[H]e stretched out his arms toward the dark water. . . . I . . . distinguished nothing except a single green light, minute and far way. . . . When I looked once more for Gatsby he had vanished. . . .

Nick observes Gatsby standing alone on his dock before he formally meets them. Gatsby is stretching his arms toward the green light at the end of Daisy’s dock. For Gatsby, this light represents Daisy, his lost love; in the wider context of the book and its arguments about the American Dream, the green light can also be seen as symbolizing money, success, and the past. The inaccessibility of the green light is an important element of its symbolism.

‘Anything can happen now that we’ve slid over this bridge,’ I thought; ‘anything at all. . . .’ Even Gatsby could happen, without any particular wonder.

This passage comes as Nick and Gatsby drive into New York City for lunch. Gatsby has just revealed to Nick the mostly false story of his life as the son of a wealthy family in the Midwest and a wealthy young man in Europe, which Nick has a hard time believing. Gatsby’s ability to achieve seems limitless to Nick, especially in the large and liberated city of New York. The quote also suggests that America in general, and New York City in particular, are essential to Gatsby’s success. Nick implies that becoming successful without having a verified connection to a wealthy family is only possible in the United States.

We drew in deep breaths . . . as we walked back . . . through the cold vestibules, unutterably aware of our identity with this country for one strange hour, before we melted indistinguishably into it again.

This quote comes at the end of the novel, when Nick recalls being in college and taking the train home to the Midwest with his fellow students. After the train leaves Chicago and begins heading west, Nick and his friends are aware of themselves as true Westerners, which to Nick is very different from being an Easterner. The novel, he says, is really a novel about the West, where he and the other primary characters came from, and goes so far as to blame their inability to adapt to the East for all that happened.

Why they came East I don’t know. . . . I had no sight into Daisy’s heart, but I felt that Tom would drift on forever seeking, a little wistfully, for the dramatic turbulence of some irrecoverable football game.

Nick’s early criticism of Tom expresses a fundamental attribute of Tom’s personality: his aimlessness. Tom had great success as a football player at Yale, but he now tends to focus on that accomplishment instead of moving forward in life. Thanks to Tom’s wealth, athleticism, and good looks, the “dramatic turbulence” of the old football game may be the only challenge that he ever really faced in life.

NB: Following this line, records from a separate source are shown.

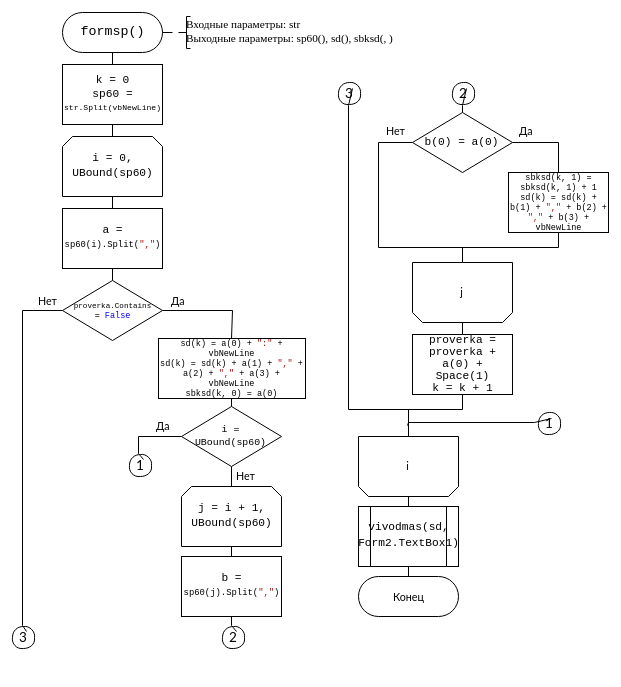
<!DOCTYPE html>
<html lang="ru">
<head>
<meta charset="utf-8">
<title>Блок-схема formsp()</title>
<style>
:root {
  --paper: #ffffff;
  --ink: #000000;
  --string: #a31515;
  --keyword: #0000ff;
  --mono: "Liberation Mono", monospace;
  --sans: Lato, "Open Sans", sans-serif;
}
* { box-sizing: border-box; }
html, body { margin: 0; overflow: hidden; }
.flowchart {
  position: relative;
  width: 621px;
  height: 687px;
  overflow: hidden;
  background: var(--paper);
  color: var(--ink);
}
.shapes {
  position: absolute;
  inset: 0;
  fill: none;
  stroke: var(--ink);
  stroke-width: 1;
}
.node {
  position: absolute;
  left: var(--x);
  top: var(--y);
  width: 101px;
  height: 60px;
  display: flex;
  flex-direction: column;
  justify-content: center;
  align-items: center;
  font: 11.2px/15px var(--mono);
  text-align: center;
  white-space: pre;
}
.terminal { height: 40px; font-size: 13.3px; }
.sans { font-family: var(--sans); font-size: 10.7px; }
.dense { font-size: 8.5px; line-height: 10.1px; }
.wide { width: 147px; }
.medium { font-size: 9.9px; line-height: 13px; }
.tight { line-height: 14px; }
.compact { line-height: 12px; }
.condition { font-size: 7.6px; line-height: 10px; }
.condition .keyword-line { font-size: 8.5px; }
.paired { line-height: 16px; }
.fit-call { font-size: 8.9px; }
.fit-long-call { font-size: 8.1px; }
.string { color: var(--string); }
.keyword { color: var(--keyword); }
.branch {
  position: absolute;
  left: var(--x);
  top: var(--y);
  font: 10.7px/14px var(--sans);
}
.connector {
  position: absolute;
  left: var(--x);
  top: var(--y);
  width: 22px;
  font: 13.5px/22px var(--sans);
  text-align: center;
}
.comment {
  position: absolute;
  left: 186px;
  top: 17px;
  margin: 0;
  font: 11.25px/14px "Liberation Serif", serif;
  white-space: pre;
}
</style>
</head>
<body>
<main class="flowchart">
  <svg class="shapes" width="621" height="687" viewBox="0 0 621 687" aria-hidden="true">
    <defs>
      <rect id="terminal" width="100" height="40" rx="20"/>
      <rect id="process" width="100" height="60"/>
      <polygon id="loop-start" points="10,0 90,0 100,10 100,60 0,60 0,10"/>
      <polygon id="loop-end" points="0,0 100,0 100,50 90,60 10,60 0,50"/>
      <polygon id="decision" points="50,0 100,30 50,60 0,30"/>
      <path id="connector" d="M0 -11C6 -12 12 -6 11 0C12 7 6 11 0 11C-7 12 -12 6 -11 0C-11 -7 -6 -11 0 -11Z"/>
    </defs>

    <g transform="translate(.5 .5)">
      <g id="blocks">
        <use href="#terminal" x="62" y="12"/>
        <use href="#process" x="62" y="64"/>
        <use href="#loop-start" x="62" y="136"/>
        <use href="#process" x="62" y="208"/>
        <use href="#decision" x="62" y="280"/>
        <rect x="158" y="338" width="147" height="60"/>
        <use href="#decision" x="181" y="406"/>
        <use href="#loop-start" x="181" y="486"/>
        <use href="#process" x="181" y="556"/>
        <use href="#decision" x="412" y="112"/>
        <use href="#process" x="508" y="172"/>
        <use href="#loop-end" x="412" y="262"/>
        <use href="#process" x="412" y="334"/>
        <use href="#loop-end" x="358" y="436"/>
        <use href="#process" x="358" y="506"/>
        <path d="M370 506V566M446 506V566"/>
        <use href="#terminal" x="358" y="576"/>
      </g>

      <g id="connectors">
        <use href="#connector" x="23" y="637"/>
        <use href="#connector" x="140" y="465"/>
        <use href="#connector" x="233" y="637"/>
        <use href="#connector" x="349" y="93"/>
        <use href="#connector" x="463" y="93"/>
        <use href="#connector" x="549" y="423"/>
      </g>

      <g id="links">
        <path d="M112 52V64M112 124V136M112 196V208M112 268V280"/>
        <path d="M62 310H22V625L26 631"/>
        <path d="M162 310H232L231 338"/>
        <path d="M231 398V406M231 466V486M231 546V556"/>
        <path d="M181 436H138V453L143 459"/>
        <path d="M231 616V625L236 631"/>
        <path d="M352 88L348 105V409H462V394"/>
        <path d="M466 88L462 105V112"/>
        <path d="M412 142H378V247H558V232"/>
        <path d="M512 142H558V172"/>
        <path d="M462 247V262M462 322V334"/>
        <path d="M408 409V436M408 496V506M408 566V576"/>
        <path d="M407 425L408 422H534L551 418"/>
      </g>

      <g id="comment-bracket">
        <path d="M162 32H172M178 32H186"/>
        <path d="M190 16H186V48H190"/>
      </g>
    </g>
  </svg>

  <p class="comment">Входные параметры: str
Выходные параметры: sp60(), sd(), sbksd(, )</p>

  <div class="node terminal" style="--x:62px;--y:11px">formsp()</div>
  <div class="node tight" style="--x:62px;--y:64px">
    <span>k = 0</span><span>sp60 =</span><span class="fit-long-call">str.Split(vbNewLine)</span>
  </div>
  <div class="node" style="--x:62px;--y:136px"><span>i = 0,
UBound(sp60)</span></div>
  <div class="node" style="--x:62px;--y:208px">
    <span>a =</span><span class="fit-call">sp60(i).Split(<span class="string">","</span>)</span>
  </div>
  <div class="node condition" style="--x:62px;--y:281px">
    <span>proverka.Contains</span><span class="keyword-line">= <span class="keyword">False</span></span>
  </div>
  <div class="node dense wide" style="--x:158px;--y:339px"><span>sd(k) = a(0) + <span class="string">":"</span> +
vbNewLine
sd(k) = sd(k) + a(1) + <span class="string">","</span> +
a(2) + <span class="string">","</span> + a(3) +
vbNewLine
sbksd(k, 0) = a(0)</span></div>
  <div class="node medium" style="--x:180px;--y:406px"><span>i =
UBound(sp60)</span></div>
  <div class="node" style="--x:181px;--y:486px"><span>j = i + 1,
UBound(sp60)</span></div>
  <div class="node" style="--x:181px;--y:556px">
    <span>b =</span><span class="fit-call">sp60(j).Split(<span class="string">","</span>)</span>
  </div>

  <div class="node" style="--x:411px;--y:112px">b(0) = a(0)</div>
  <div class="node dense" style="--x:508px;--y:173px"><span>sbksd(k, 1) =
sbksd(k, 1) + 1
sd(k) = sd(k) +
b(1) + <span class="string">","</span> + b(2) +
<span class="string">","</span> + b(3) +
vbNewLine</span></div>
  <div class="node sans" style="--x:411px;--y:261px">j</div>
  <div class="node compact" style="--x:412px;--y:334px"><span>proverka =
proverka +
a(0) +
Space(1)
k = k + 1</span></div>
  <div class="node sans" style="--x:357px;--y:435px">i</div>
  <div class="node paired" style="--x:358px;--y:505px"><span>vivodmas(sd,
Form2.TextBox1)</span></div>
  <div class="node terminal sans" style="--x:358px;--y:576px">Конец</div>

  <span class="branch" style="--x:38px;--y:294px">Нет</span>
  <span class="branch" style="--x:171px;--y:294px">Да</span>
  <span class="branch" style="--x:156px;--y:419px">Да</span>
  <span class="branch" style="--x:236px;--y:469px">Нет</span>
  <span class="branch" style="--x:386px;--y:124px">Нет</span>
  <span class="branch" style="--x:519px;--y:124px">Да</span>

  <span class="connector" style="--x:12px;--y:626px">3</span>
  <span class="connector" style="--x:129px;--y:454px">1</span>
  <span class="connector" style="--x:222px;--y:626px">2</span>
  <span class="connector" style="--x:338px;--y:82px">3</span>
  <span class="connector" style="--x:452px;--y:82px">2</span>
  <span class="connector" style="--x:538px;--y:412px">1</span>
</main>
</body>
</html>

Although Tom is the book’s antagonist, this quote reveals that, like the other characters, he is consumed by nostalgia and a desire to relive the past. This passage does have a critical tone, since Nick implies that Tom could remedy his nostalgia by ceasing to coast on his privilege and success.

But [Doctor Eckleburg’s] eyes, dimmed a little by many paintless days under the sun and rain, brood on over the solemn dumping ground.

This passage describes an old advertisement for Doctor T.J. Eckleburg’s optometry practice that is along the road through the “valley of ashes” between Long Island and New York City. Nick first sees this advertisement when he goes to the valley of ashes to meet Tom’s mistress, Myrtle. In this section, the eyes seem to represent the superficiality of wealth and fame, as the once-majestic advertisement suffers under the inevitable onslaught of weather. Later in the novel, Myrtle’s husband compares the giant eyes to the eyes of God, suggesting that the faded, weather-beaten eyes symbolize the breakdown of religious institutions such as the church, and a loss of faith following the end of the First World War. Another interpretation is that the eyes symbolize self-awareness and clarity of vision, as a major theme of the book is Gatsby’s blindness to reality.